Tabitha Ames BS, CCCE, CLD, CPD, CLELabor support is centuries old, but its advantages have now been validated in six controlled studies and its positive benefits should not be overlooked... The challenge is to turn to obstetric technology only when necessary, relying instead on the practice of continuous labor support to help the birth process follow its natural, normal course. ~John Kennel, Marshall Klaus, et al. Journal of the American Medical Association
The Greek word doula means "woman caregiver", and is now accepted to mean the experienced labor companion who provides non-medical support for the woman and her partner throughout labor, birth, and for at least a short time postpartum. The labor doula helps you to have a more satisfying birth experience, and will use her knowledge and experience to provide emotional support, physical comfort, and as needed, communication with the staff to be sure you have the tools needed to make informed decisions as they arise during labor. A doula can provide reassurance and perspective to you and your partner, make suggestions for labor progress, and help with relaxation, massage, positioning, and other comfort techniques.

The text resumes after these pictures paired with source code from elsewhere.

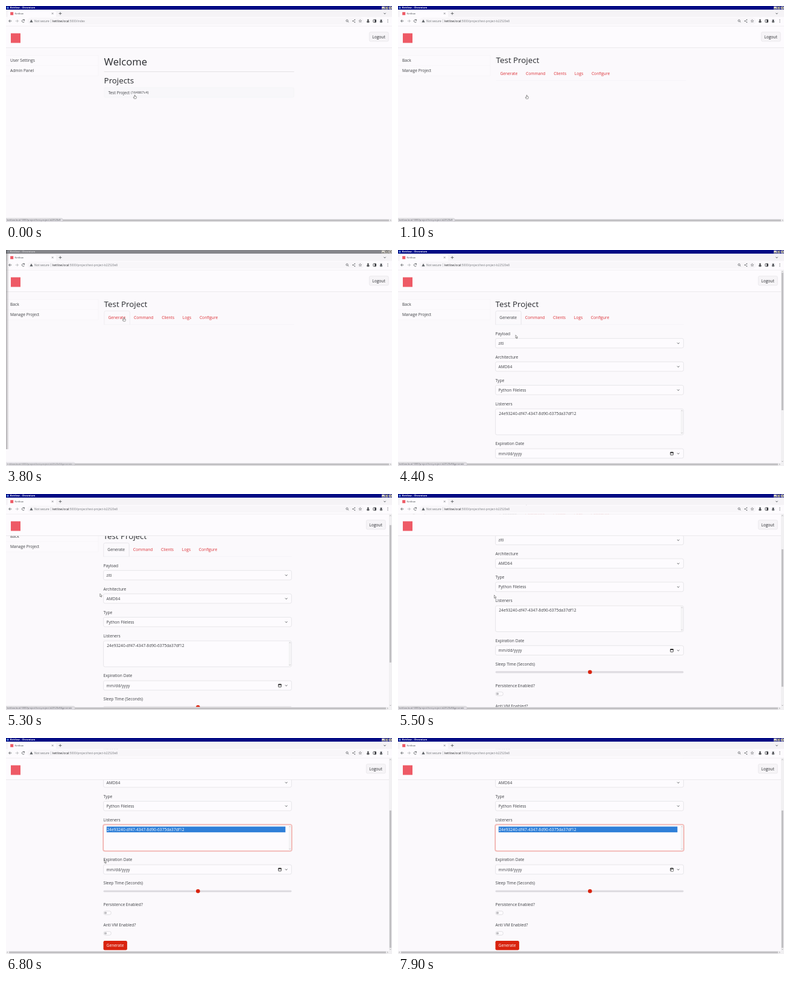
These frames come from a looping animation (640 by 360 pixels, 8000 ms). An HTML page with a canvas:

```html
<!DOCTYPE html>
<html lang="en">
<head>
<meta charset="utf-8">
<title>Kettlow</title>
<style>
html, body { margin: 0; width: 100%; height: 100%; overflow: hidden; background: #fbf9fc; }
canvas { display: block; width: 640px; height: 360px; }
</style>
</head>
<body>
<canvas id="stage" width="640" height="360"></canvas>
<script>
const ctx = document.getElementById('stage').getContext('2d');
const LOOP = 8000, REM = 20 / 3;
const FONT = '"Open Sans", "Noto Sans", sans-serif';
const INK = '#3c3e42', HEAD = '#26282c', RED = '#d9230f', LINK = '#dc3036';
const PAGE = '#fbf9fc', LINE = '#f1eff2', BORDER = '#d9d8dc', LOGO = '#ee5a66';
const HOST = 'kettlow.local', PROJECT = ':5000/project/test-project-b22520e8';

// time, x, y of the pointer tip
const POINTER = [
  [0, 213, 148.5], [2800, 213, 149], [3100, 210, 140], [3500, 196, 117],
  [3700, 195, 112.8], [4050, 195, 112.8], [4500, 195, 150], [4800, 165, 160],
  [5000, 150, 165], [5200, 153, 166], [5300, 155.8, 166], [5700, 163.2, 171],
  [6100, 172, 162], [6300, 180, 151], [6500, 180, 151], [6800, 163.2, 203.2],
  [6900, 168, 214], [7200, 169, 286], [7500, 171, 321], [7700, 172, 343],
  [7840, 173, 345], [7890, 453.5, 216.5], [8000, 453.5, 216.5]
];
const SCROLL = [[0, 0], [5200, 0], [5300, 20], [5400, 48], [5600, 109], [5700, 120], [8000, 120]];

const clamp = v => Math.max(0, Math.min(1, v));
const ramp = (t, from, to) => clamp((t - from) / (to - from));

function follow(keys, t) {
  let i = 1;
  while (i < keys.length - 1 && keys[i][0] < t) i++;
  const a = keys[i - 1], b = keys[i], k = ramp(t, a[0], b[0]);
  return a.slice(1).map((v, n) => v + (b[n + 1] - v) * k);
}

function box(x, y, w, h, color) {
  ctx.fillStyle = color;
  ctx.fillRect(x, y, w, h);
}

function panel(x, y, w, h, r, fill, stroke, width = 0.6) {
  ctx.beginPath();
  ctx.roundRect(x, y, w, h, r);
  if (fill) { ctx.fillStyle = fill; ctx.fill(); }
  if (stroke) { ctx.strokeStyle = stroke; ctx.lineWidth = width; ctx.stroke(); }
}

function disc(x, y, r, color) {
  ctx.fillStyle = color;
  ctx.beginPath();
  ctx.arc(x, y, r, 0, 7);
  ctx.fill();
}

function stroke(points, color, width = 0.8) {
  ctx.beginPath();
  points.forEach(([x, y], i) => i ? ctx.lineTo(x, y) : ctx.moveTo(x, y));
  ctx.strokeStyle = color;
  ctx.lineWidth = width;
  ctx.stroke();
}

// y is the middle of the capitals; drawn large and scaled for even spacing
function text(s, x, y, size = REM, color = INK, weight = 400) {
  ctx.save();
  ctx.translate(x, y + size * 0.357);
  ctx.scale(0.1, 0.1);
  ctx.font = `${weight} ${size * 10}px ${FONT}`;
  ctx.fillStyle = color;
  ctx.fillText(s, 0, 0);
  const w = ctx.measureText(s).width / 10;
  ctx.restore();
  return x + w;
}

function chevron(x, y, color = '#4a4d50', s = 1.8) {
  stroke([[x - s, y - s / 2], [x, y + s / 2], [x + s, y - s / 2]], color, 0.9);
}

function titleBar(active) {
  box(0, 0, 640, 6.3, active ? '#020a84' : '#85858a');
  disc(3, 3, 1.8, active ? '#5b8fe0' : '#9aa3ad');
  text('Kettlow - Chromium', 6.8, 2.9, 4.15, active ? '#fff' : '#c9c9cc', 700);
  [623, 628.7, 634.9].forEach((x, i) => {
    box(x, 0.8, 4.9, 4.7, '#d4d0c8');
    if (i === 0) box(x + 1, 4, 2.4, 0.8, '#222');
    if (i === 1) panel(x + 1.1, 1.6, 2.7, 2.6, 0, null, '#222', 0.6);
    if (i === 2) {
      stroke([[x + 1.2, 1.8], [x + 3.7, 4.4]], '#222', 0.7);
      stroke([[x + 3.7, 1.8], [x + 1.2, 4.4]], '#222', 0.7);
    }
  });
}

function tabStrip() {
  box(0, 6.3, 640, 12.2, '#f5f3f6');
  panel(3, 8, 80, 13, 3, '#fdfbfe');
  box(7.2, 10.2, 5, 5, LOGO);
  text('Kettlow', 14.6, 12.6, 4.1, '#45484c');
  stroke([[75.9, 11.2], [78.5, 13.8]], '#55585c', 0.6);
  stroke([[78.5, 11.2], [75.9, 13.8]], '#55585c', 0.6);
  stroke([[87.6, 12.5], [92.4, 12.5]], '#3c4043', 0.7);
  stroke([[90, 10.1], [90, 14.9]], '#3c4043', 0.7);
  chevron(628, 12.5, '#3c4043', 1.6);
}

function arrow(x, dir, color) {
  stroke([[x - 2.3 * dir, 25], [x + 2.3 * dir, 25]], color);
  stroke([[x, 22.8], [x + 2.3 * dir, 25], [x, 27.2]], color);
}

function toolbar(path) {
  box(0, 18.3, 640, 15, '#fdfbfe');
  panel(35.5, 19.5, 558, 11.4, 5.7, '#f8f6f9');
  arrow(7, -1, '#4a4d51');
  arrow(18, 1, '#a9abae');
  ctx.beginPath();
  ctx.arc(28.6, 25, 2.2, 0.5, 5.6);
  ctx.strokeStyle = '#4a4d51';
  ctx.lineWidth = 0.8;
  ctx.stroke();
  box(29.2, 22.6, 1.8, 1.6, '#4a4d51');

  ctx.beginPath();
  ctx.moveTo(42, 22.6);
  ctx.lineTo(44.6, 27.2);
  ctx.lineTo(39.4, 27.2);
  ctx.fillStyle = '#5f6368';
  ctx.fill();
  text('Not secure', 47, 25.1, 4.88, '#6a6d72');
  box(74.2, 22.2, 0.6, 5.6, '#b5b8bc');
  text(path, text(HOST, 77, 25.1, 4.79, '#26282b'), 25.1, 4.79, '#777a7f');

  const icon = '#54575b';
  ctx.beginPath();
  ctx.arc(565.5, 24.5, 1.6, 0, 7);
  ctx.strokeStyle = icon;
  ctx.stroke();
  stroke([[566.7, 25.7], [568.2, 27.2]], icon);
  const share = [[578.4, 23.1], [575, 25], [578.4, 26.9]];
  stroke(share, icon, 0.5);
  share.forEach(([x, y]) => disc(x, y, 0.75, icon));
  ctx.beginPath();
  for (let i = 0; i < 10; i++) {
    const r = i % 2 ? 1.1 : 2.5, a = -Math.PI / 2 + i * Math.PI / 5;
    ctx.lineTo(587.3 + r * Math.cos(a), 25.1 + r * Math.sin(a));
  }
  ctx.closePath();
  ctx.lineWidth = 0.5;
  ctx.stroke();
  disc(600.3, 23.6, 1.3, '#303236');
  panel(598.1, 25.2, 4.4, 2.2, 1, '#303236');
  panel(608.9, 22.8, 4.6, 4.4, 0.5, null, '#303236', 0.8);
  box(611.4, 22.8, 2.1, 4.4, '#303236');
  disc(622, 25, 3.2, '#e4e4e9');
  disc(622, 24, 1.2, '#303236');
  panel(620.1, 25.5, 3.8, 1.8, 0.9, '#303236');
  [22.9, 25, 27.1].forEach(y => disc(633, y, 0.55, icon));
  box(0, 33, 640, 0.5, '#e6e4e7');
}

function navbar(right) {
  box(0, 33.5, right, 36.2, '#fdfbfe');
  box(0, 69.2, right, 0.7, '#e4e2e6');
  box(8, 45.5, 16, 16, LOGO);
  panel(right - 37.6, 43.4, 31.8, 15.6, 2.2, '#f6f4f7', '#e3e1e5');
  text('Logout', right - 32.8, 51.2, REM, HEAD);
}

function sidebar(items, y) {
  box(0, y, 153, 34, '#fcfafd');
  items.forEach((s, i) => {
    box(0, y + 17 * i, 153, 0.5, '#f3f1f4');
    text(s, 7, y + 8.6 + 17 * i);
  });
  box(0, y + 34, 153, 0.5, '#f3f1f4');
  box(152.7, y, 0.5, 34, '#f3f1f4');
}

function welcome() {
  sidebar(['User Settings', 'Admin Panel'], 82.4);
  text('Welcome', 162.6, 93, REM * 2.5, HEAD);
  box(162.6, 109, 315, 0.6, '#d4d2d6');
  text('Projects', 162.6, 124.5, REM * 2, HEAD);
  panel(162.8, 136, 314.6, 16.2, 2, '#f8f7fa', '#f2f1f4');
  const x = text('Test Project ', 169.4, 144.2);
  text('(164867c4)', x, 144.3, REM * 0.875);
}

function projectHead(x, right, y, active, hover) {
  sidebar(['Back', 'Manage Project'], 82.4 - y);
  text('Test Project', x, 90.6 - y, REM * 2, HEAD);
  box(x, 123.8 - y, right - x, 0.6, LINE);
  if (active || hover) {
    panel(x + 0.3, 101.6 - y, 42.4, 22.6, [2.6, 2.6, 0, 0], PAGE, active ? '#dcdadf' : '#e6e4e8');
    box(x + 0.7, 123.6 - y, 41.6, 1, PAGE);
  }
  let left = x + 6.8;
  ['Generate', 'Command', 'Clients', 'Logs', 'Configure'].forEach((s, i) => {
    left = text(s, left, 113.1 - y, REM, active && !i ? INK : LINK) + 2 * REM + 0.4;
  });
}

function field(label, value, y) {
  text(label, 161.5, y);
  panel(161.6, y + 8.2, 311.8, 15.8, 2.4, '#fdfbfe', BORDER);
  text(value, 166.5, y + 16.2);
  chevron(464.7, y + 16.2);
}

function toggle(label, y) {
  text(label, 161.5, y);
  panel(161.8, y + 10.4, 12.6, 6.2, 3.1, '#fdfbfe', '#cfced2');
  disc(165, y + 13.5, 2.1, '#bfbec2');
}

function calendar(x, y) {
  panel(x - 2.3, y - 1.9, 4.6, 4.6, 0.4, null, '#222', 0.8);
  box(x - 2.5, y - 2.2, 5, 1.7, '#222');
}

function listeners(y, picked) {
  text('Listeners', 161.5, y);
  if (picked) panel(161.2, y + 8.2, 312.6, 44, 3, null, 'rgba(217,35,15,.25)', 2.2);
  panel(161.6, y + 8.6, 311.8, 43.2, 2.4, '#fdfbfe', picked ? '#ec918a' : BORDER);
  if (picked) box(166.8, y + 11.4, 296.5, 9.6, '#2f7fd8');
  text('24e93240-df47-4347-8d90-6375da37df12', 167.3, y + 16.2, REM, picked ? '#fff' : INK);
  box(468.7, y + 9.2, 4, 42, '#f4f3f5');
  stroke([[469.8, y + 12.1], [470.7, y + 11.2], [471.6, y + 12.1]], '#9a9a9d', 0.6);
  stroke([[469.8, y + 48.2], [470.7, y + 49.1], [471.6, y + 48.2]], '#9a9a9d', 0.6);
}

function form(y, picked) {
  field('Payload', 'ziti', 139.2 - y);
  field('Architecture', 'AMD64', 178.2 - y);
  field('Type', 'Python Fileless', 217.2 - y);
  listeners(256.2 - y, picked);
  field('Expiration Date', 'mm/dd/yyyy', 323 - y);
  calendar(454, 339 - y);
  text('Sleep Time (Seconds)', 161.5, 362 - y);
  panel(161.5, 373.7 - y, 312, 3.2, 1.6, '#dedce1');
  disc(318.3, 375.3 - y, 3.3, RED);
  toggle('Persistence Enabled?', 398 - y);
  toggle('Anti VM Enabled?', 432 - y);
  panel(161.5, 457.9 - y, 39.4, 15.7, 2.4, RED);
  text('Generate', 166.6, 465.8 - y, REM, '#fff');
}

function scrollbars(tall, y) {
  const right = tall ? 635 : 640;
  box(0, 354.8, 640, 5.2, '#f1f0f2');
  box(5, 355.7, right - 10, 3.2, '#c1c0c3');
  stroke([[3, 356.2], [2, 357.3], [3, 358.4]], '#6b6b6e', 0.6);
  stroke([[right - 3, 356.2], [right - 2, 357.3], [right - 3, 358.4]], '#6b6b6e', 0.6);
  if (!tall) return;
  box(635, 33.5, 5, 321.3, '#f1f0f2');
  box(635.8, 38 + y * 0.69, 3.2, 229, '#c1c0c3');
  stroke([[636.4, 36.6], [637.4, 35.6], [638.4, 36.6]], '#6b6b6e', 0.6);
  stroke([[636.4, 351.8], [637.4, 352.8], [638.4, 351.8]], '#6b6b6e', 0.6);
}

function status(url, width, alpha) {
  if (alpha <= 0) return;
  ctx.globalAlpha = alpha;
  panel(-1, 353.8, width + 1, 7, [0, 2, 0, 0], '#dfdde2', '#c9c8cc', 0.5);
  text(url, 1.6, 356.7, 3.95, '#55585d');
  ctx.globalAlpha = 1;
}

function shape(points, x, y) {
  ctx.beginPath();
  points.forEach(([a, b]) => ctx.lineTo(x + a, y + b));
  ctx.closePath();
  ctx.fillStyle = '#fff';
  ctx.fill();
  ctx.strokeStyle = '#333';
  ctx.lineWidth = 0.5;
  ctx.stroke();
}

function pointer(x, y, hand) {
  if (hand) {
    shape([[0, 0], [1, 0], [1, 2], [3.2, 2.5], [3.2, 4.6], [2.6, 6],
      [-0.6, 6], [-2, 3.6], [-1.2, 3.2], [0, 4]], x, y);
  } else {
    shape([[0, 0], [0, 5], [1.1, 4], [1.9, 5.9], [2.8, 5.5], [2, 3.7], [3.5, 3.6]], x, y);
  }
}

function sideShade() {
  const shade = ctx.createLinearGradient(0, 0, 5, 0);
  shade.addColorStop(0, 'rgba(0,0,0,.3)');
  shade.addColorStop(1, 'rgba(0,0,0,0)');
  box(0, 0, 5, 332, shade);
}

function draw(t) {
  const home = t < 1000, tall = t >= 4000, blurred = t >= 3300 && t < 3950;
  const [y] = follow(SCROLL, t);
  const overTab = t >= 3500 && t < 4150;

  box(0, 0, 640, 360, PAGE);
  if (home) welcome();
  else projectHead(tall ? 161.5 : 162.6, tall ? 473.5 : 477.5, y, tall, overTab);
  if (tall) {
    ctx.globalAlpha = ramp(t, 3950, 4150);
    form(y, t >= 6400);
    ctx.globalAlpha = 1;
  }
  navbar(tall ? 635 : 640);
  scrollbars(tall, y);
  titleBar(!blurred);
  tabStrip();
  toolbar(home ? ':5000/index' : PROJECT);

  if (blurred) sideShade();
  if (t < 2200) status(HOST + PROJECT, 94, 1 - ramp(t, 1650, 2100));
  else status(HOST + PROJECT + '#generate', 114, ramp(t, 3650, 3920) * (1 - ramp(t, 6150, 6400)));

  const [px, py] = follow(POINTER, t);
  const overButton = t >= 7650 && t < 7850;
  pointer(px, py, t < 1300 || overTab || overButton || t >= 7880);
}

let start;
function tick(now) {
  start ??= now;
  draw((now - start) % LOOP);
  requestAnimationFrame(tick);
}
draw(0);
requestAnimationFrame(tick);
</script>
</body>
</html>
```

The major role of the postpartum doula is to provide support and help the family transition smoothly into having a new baby. She helps parents feel more confident in their abilities to care for their babies, and gives practical tips and advice. She does not take over the role of caring for the newborn, but instead helps give positive, nonjudgmental support and information. She is an expert in both the newborn and the immediate postpartum mother. The postpartum doula can help identify when things are going normally or when the family might need to seek additional help for either the mom or the newborn. Studies have shown that women who have social support during the postpartum period tend to have less postpartum depression, breastfeed for a longer duration, and make a better adjustment to parenthood.
Tabitha's Cell - 925-360-0817